Located next to Dak Rong Bridge at the junction of Highway 9 and Highway 14, this village represents a failed attempt by the local tourism department and an international NGO to bring tourism to one of the region’s ethnic minorities, the Bru-Van Kieu. It’s still worth a visit. The wooden stilt houses — satellite dishes intact — are interesting to view and the people are friendly, in particular the kids who will still say hello and smile. Unfortunately, the mudbaths from the nearby hot springs are out of order — the pools that were built as part of the tourism drive are now cracked and empty.
The Mine Action Visitor Centre
To get a real sense of how the war affected the area and the issues faced by those trying to clear up UXO, a trip to the Mine Action Visitor Centre in the main city, Dong Ha, is a must. Providing a backdrop to the various battles that were fought around the DMZ, the centre explains the process of searching out UXO, shows decommissioned ordinance and even has a display of the various replacement limbs people affected by exploding ordnance have had to use.
Vinh Moc Tunnels

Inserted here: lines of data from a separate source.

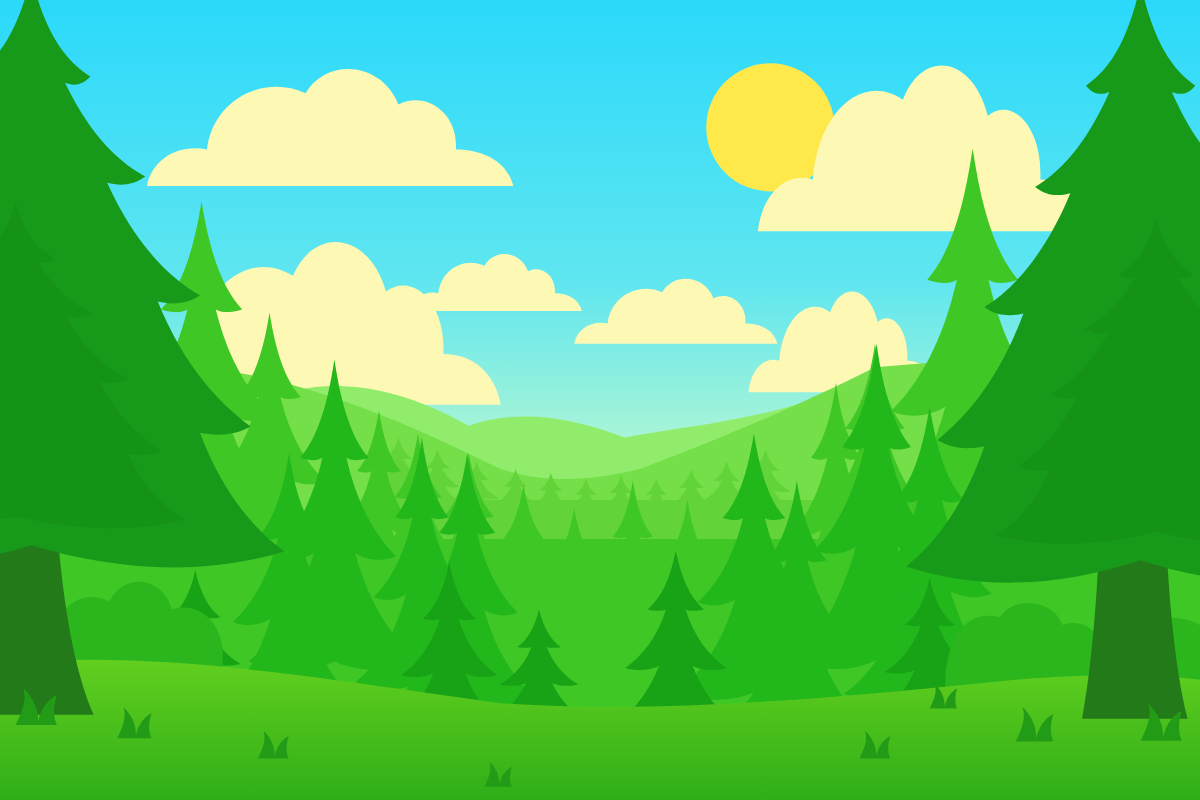
<!DOCTYPE html>
<html lang="en">
<head>
<meta charset="utf-8">
<title>Sunny Pine Valley</title>
<style>
  :root {
    --sky-top: #2bd9fb;
    --sky-mid: #5fe6f0;
    --sky-low: #b4f7d2;
    --sun: #ffe94a;
    --cloud: #fdf8b4;
    --hill-far: #92ec6c;
    --hill-mid: #74df48;
    --tree-far: #62d43a;
    --tree-mid: #3fc726;
    --tree-near: #22b71b;
    --tree-deep: #17a315;
    --forest-floor: #2db81c;
    --giant: #17991a;
    --giant-dark: #128c15;
    --trunk: #237a18;
    --bush: #2cb61d;
    --meadow-top: #62cf1f;
    --meadow-low: #2fae18;
    --tuft: #229c17;
  }
  html, body {
    margin: 0;
    width: 1200px;
    height: 800px;
    overflow: hidden;
    background: var(--sky-top);
  }
  svg { display: block; }
  .sun { fill: var(--sun); }
  .cloud { fill: var(--cloud); }
  .hill-far { fill: var(--hill-far); }
  .hill-mid { fill: var(--hill-mid); }
  .tree-far { fill: var(--tree-far); }
  .tree-mid { fill: var(--tree-mid); }
  .tree-near { fill: var(--tree-near); }
  .tree-deep { fill: var(--tree-deep); }
  .forest-floor { fill: var(--forest-floor); }
  .giant { fill: var(--giant); }
  .giant-dark { fill: var(--giant-dark); }
  .trunk { fill: var(--trunk); }
  .bush { fill: var(--bush); }
  .tuft { fill: var(--tuft); }
</style>
</head>
<body>
<svg width="1200" height="800" viewBox="0 0 1536 1024" xmlns="http://www.w3.org/2000/svg" role="img" aria-label="Sunny pine forest valley with hills and clouds">
  <defs>
    <linearGradient id="skyGradient" x1="0" y1="0" x2="0" y2="1">
      <stop offset="0" stop-color="var(--sky-top)"/>
      <stop offset="0.35" stop-color="var(--sky-mid)"/>
      <stop offset="0.58" stop-color="var(--sky-low)"/>
    </linearGradient>
    <linearGradient id="meadowGradient" x1="0" y1="0" x2="0" y2="1">
      <stop offset="0" stop-color="var(--meadow-top)"/>
      <stop offset="1" stop-color="var(--meadow-low)"/>
    </linearGradient>
    <path id="fir" d="M0 0 C4 14 10 24 20 30 C14 31 10 31 7 30 C13 44 24 54 36 60 C27 62 18 61 12 59 C20 74 34 86 50 92 C30 96 12 95 0 92 C-12 95 -30 96 -50 92 C-34 86 -20 74 -12 59 C-18 61 -27 62 -36 60 C-24 54 -13 44 -7 30 C-10 31 -14 31 -20 30 C-10 24 -4 14 0 0 Z"/>
    <path id="giantFir" d="M0 0 C3 8 7 13 14 16 C12 17.5 10 17.5 8 17 C13 24 19 29 27 32 C24 33.5 21 33.5 18 33 C24 42 32 48 40 51 C37 52.5 33 52.5 30 52 C36 62 44 68 52 72 C48 73.5 44 73.5 40 73 C45 82 52 88 60 92 C40 96 20 95 0 91 C-20 95 -40 96 -60 92 C-52 88 -45 82 -40 73 C-44 73.5 -48 73.5 -52 72 C-44 68 -36 62 -30 52 C-33 52.5 -37 52.5 -40 51 C-32 48 -24 42 -18 33 C-21 33.5 -24 33.5 -27 32 C-19 29 -13 24 -8 17 C-10 17.5 -12 17.5 -14 16 C-7 13 -3 8 0 0 Z"/>
    <path id="cloudShape" d="M0 40 C2 30 12 25 22 27 C24 10 42 0 58 7 C66 -6 86 -4 92 11 C102 6 114 14 113 27 C124 27 132 32 134 40 Z"/>
    <path id="tuftShape" d="M0 20 C4 12 6 6 4 0 C10 6 12 12 12 18 C14 10 18 6 22 4 C20 10 20 16 22 20 Z"/>
  </defs>

  <rect class="sky" width="1536" height="1024" fill="url(#skyGradient)"/>

  <circle class="sun" cx="986" cy="163" r="82"/>

  <g class="clouds">
    <use href="#cloudShape" class="cloud" transform="translate(188,94) scale(3.5,3.6)"/>
    <use href="#cloudShape" class="cloud" transform="translate(970,92) scale(3.2,5.1)"/>
    <use href="#cloudShape" class="cloud" transform="translate(525,328) scale(1.64,1.75)"/>
    <use href="#cloudShape" class="cloud" transform="translate(735,360) scale(1.94,2)"/>
    <use href="#cloudShape" class="cloud" transform="translate(172,318) scale(3.5,5)"/>
    <use href="#cloudShape" class="cloud" transform="translate(958,378) scale(1.8,3.1)"/>
  </g>

  <g class="hills">
    <path class="hill-far" d="M320 520 C420 470 520 500 600 545 C660 525 720 530 800 560 C880 545 960 540 1060 505 C1140 480 1220 500 1260 520 L1260 700 L320 700 Z"/>
    <path class="hill-mid" d="M250 470 C380 480 520 540 640 600 C700 620 760 615 820 600 C900 570 1000 530 1120 470 L1240 460 L1240 720 L250 720 Z"/>
  </g>

  <g class="far-forest">
    <use href="#fir" class="tree-far" transform="translate(510,560) scale(0.9)"/>
    <use href="#fir" class="tree-far" transform="translate(560,575) scale(0.8)"/>
    <use href="#fir" class="tree-far" transform="translate(610,590) scale(0.8)"/>
    <use href="#fir" class="tree-far" transform="translate(660,600) scale(0.75)"/>
    <use href="#fir" class="tree-far" transform="translate(705,605) scale(0.75)"/>
    <use href="#fir" class="tree-far" transform="translate(750,612) scale(0.7)"/>
    <use href="#fir" class="tree-far" transform="translate(795,608) scale(0.75)"/>
    <use href="#fir" class="tree-far" transform="translate(840,612) scale(0.7)"/>
    <use href="#fir" class="tree-far" transform="translate(885,600) scale(0.8)"/>
    <use href="#fir" class="tree-far" transform="translate(930,590) scale(0.85)"/>
    <use href="#fir" class="tree-far" transform="translate(980,575) scale(0.9)"/>
    <rect class="tree-far" x="460" y="640" width="600" height="120"/>
  </g>

  <g class="mid-forest">
    <rect class="tree-mid" x="0" y="690" width="1536" height="280"/>
    <use href="#fir" class="tree-mid" transform="translate(258,258) scale(2.6,4.6)"/>
    <use href="#fir" class="tree-mid" transform="translate(155,330) scale(2.2,4)"/>
    <use href="#fir" class="tree-mid" transform="translate(345,400) scale(2,3.6)"/>
    <use href="#fir" class="tree-mid" transform="translate(485,525) scale(1.4,2.6)"/>
    <use href="#fir" class="tree-mid" transform="translate(535,555) scale(1.5,2.7)"/>
    <use href="#fir" class="tree-mid" transform="translate(600,580) scale(1.6,2.7)"/>
    <use href="#fir" class="tree-mid" transform="translate(670,620) scale(1.4,2.4)"/>
    <use href="#fir" class="tree-mid" transform="translate(735,650) scale(1.3,2.2)"/>
    <use href="#fir" class="tree-mid" transform="translate(810,615) scale(1.3,2.4)"/>
    <use href="#fir" class="tree-mid" transform="translate(880,640) scale(1.3,2.4)"/>
    <use href="#fir" class="tree-mid" transform="translate(1070,490) scale(1.6,3.2)"/>
    <use href="#fir" class="tree-mid" transform="translate(1120,440) scale(1.9,3.6)"/>
    <use href="#fir" class="tree-mid" transform="translate(1245,190) scale(2.9,5.6)"/>
    <use href="#fir" class="tree-mid" transform="translate(1330,390) scale(2,3.8)"/>
  </g>

  <g class="near-forest">
    <use href="#fir" class="tree-near" transform="translate(428,460) scale(2.2,4.2)"/>
    <use href="#fir" class="tree-near" transform="translate(370,580) scale(2,3.6)"/>
    <use href="#fir" class="tree-near" transform="translate(540,560) scale(1.7,3.4)"/>
    <use href="#fir" class="tree-near" transform="translate(598,580) scale(1.8,3.4)"/>
    <use href="#fir" class="tree-near" transform="translate(965,555) scale(2,3.6)"/>
    <use href="#fir" class="tree-near" transform="translate(1020,615) scale(1.9,3.4)"/>
    <use href="#fir" class="tree-near" transform="translate(1122,440) scale(2.2,4.4)"/>
    <use href="#fir" class="tree-near" transform="translate(1190,520) scale(2.2,4)"/>
    <use href="#fir" class="tree-deep" transform="translate(575,720) scale(1.7,2.4)"/>
    <use href="#fir" class="tree-deep" transform="translate(865,705) scale(1.8,2.5)"/>
    <use href="#fir" class="tree-deep" transform="translate(690,780) scale(1.4,1.6)"/>
    <use href="#fir" class="tree-deep" transform="translate(1190,740) scale(1.6,2)"/>
    <use href="#fir" class="tree-deep" transform="translate(250,730) scale(1.6,2)"/>
  </g>

  <g class="bushes">
    <path class="bush" d="M60 870 C60 780 100 750 140 770 C160 730 210 740 220 780 C250 770 280 790 285 830 L285 880 L60 880 Z"/>
    <path class="bush" d="M1210 880 C1210 810 1240 780 1280 790 C1300 760 1350 770 1360 800 C1390 790 1420 810 1420 880 Z"/>
    <path class="bush" d="M1420 860 C1440 790 1500 780 1536 800 L1536 880 L1420 880 Z"/>
  </g>

  <path class="meadow" fill="url(#meadowGradient)" d="M0 850 C200 830 420 870 640 900 C860 915 1100 890 1300 870 C1420 860 1500 865 1536 870 L1536 1024 L0 1024 Z"/>

  <g class="giant-left">
    <path class="trunk" d="M12 600 L70 600 C72 720 90 850 120 915 L0 915 L0 640 Z"/>
    <use href="#giantFir" class="giant" transform="translate(40,-30) scale(5.4,8)"/>
    <use href="#giantFir" class="giant-dark" transform="translate(20,260) scale(3.6,4.4)" opacity="0.45"/>
  </g>

  <g class="giant-right">
    <path class="trunk" d="M1410 600 L1490 600 C1492 720 1500 840 1520 920 L1385 920 C1400 840 1408 720 1410 600 Z"/>
    <use href="#giantFir" class="giant" transform="translate(1460,-20) scale(5,8.1)"/>
    <use href="#giantFir" class="giant-dark" transform="translate(1480,280) scale(3.4,4.4)" opacity="0.45"/>
  </g>

  <g class="grass-tufts">
    <use href="#tuftShape" class="tuft" transform="translate(20,880) scale(2.4)"/>
    <use href="#tuftShape" class="tuft" transform="translate(150,905) scale(2)"/>
    <use href="#tuftShape" class="tuft" transform="translate(330,935) scale(1.8)"/>
    <use href="#tuftShape" class="tuft" transform="translate(620,975) scale(1.6)"/>
    <use href="#tuftShape" class="tuft" transform="translate(1100,935) scale(1.8)"/>
    <use href="#tuftShape" class="tuft" transform="translate(1300,905) scale(2.2)"/>
    <use href="#tuftShape" class="tuft" transform="translate(1460,900) scale(2.4)"/>
    <use href="#tuftShape" class="tuft" transform="translate(1190,875) scale(1.6)"/>
  </g>
</svg>
</body>
</html>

Probably the most visited destination in the area, the Vinh Moc tunnels once acted as shelter to the villagers of Son Trung and Son Ha, two villages just north of the 17th Parallel. Believing the villagers to be providing food and armaments to the North Vietnamese garrison on the nearby island of Con Co, American forces subjected the area to intense bombing. Not having anywhere else to go, the villagers went underground. Construction started in 1966, and within a few years the whole village and around 60 families had moved 30m below the surface. Throughout the war, not one person living in the tunnels lost their life. Today the network of underground passages is open to tourists. Unlike the tunnels in Cu Chi, these ones can be walked through in comfort.
Long Hung Church
Located just outside the former citadel of Quang Tri, Long Hung Church, built in 1955, is famous for its destroyed façade and bullet-riddled walls. In mid-1972 the Vietnamese Communists took the church as a key position as they tried to defend the Citadel of Quang Tri, which they had wrested off ARVN, the army of Southern Vietnam. Part of the Easter Offensive of 1972, the stand-off ended up as a siege which lasted for 81 days until the communists ended up ceding the citadel and most of the province back to their enemy.
Regular flights ply the route from Hue to Hanoi and Hue to Ho Chi Minh City. The main city of Quang Tri, Dong Ha, is about two hours’ drive north of Hue. Alternatively, the Reunification Express stops at Dong Ha Station. Dong Ha is also a key starting point on the bus journey from Central Vietnam to Savannakhet in Laos.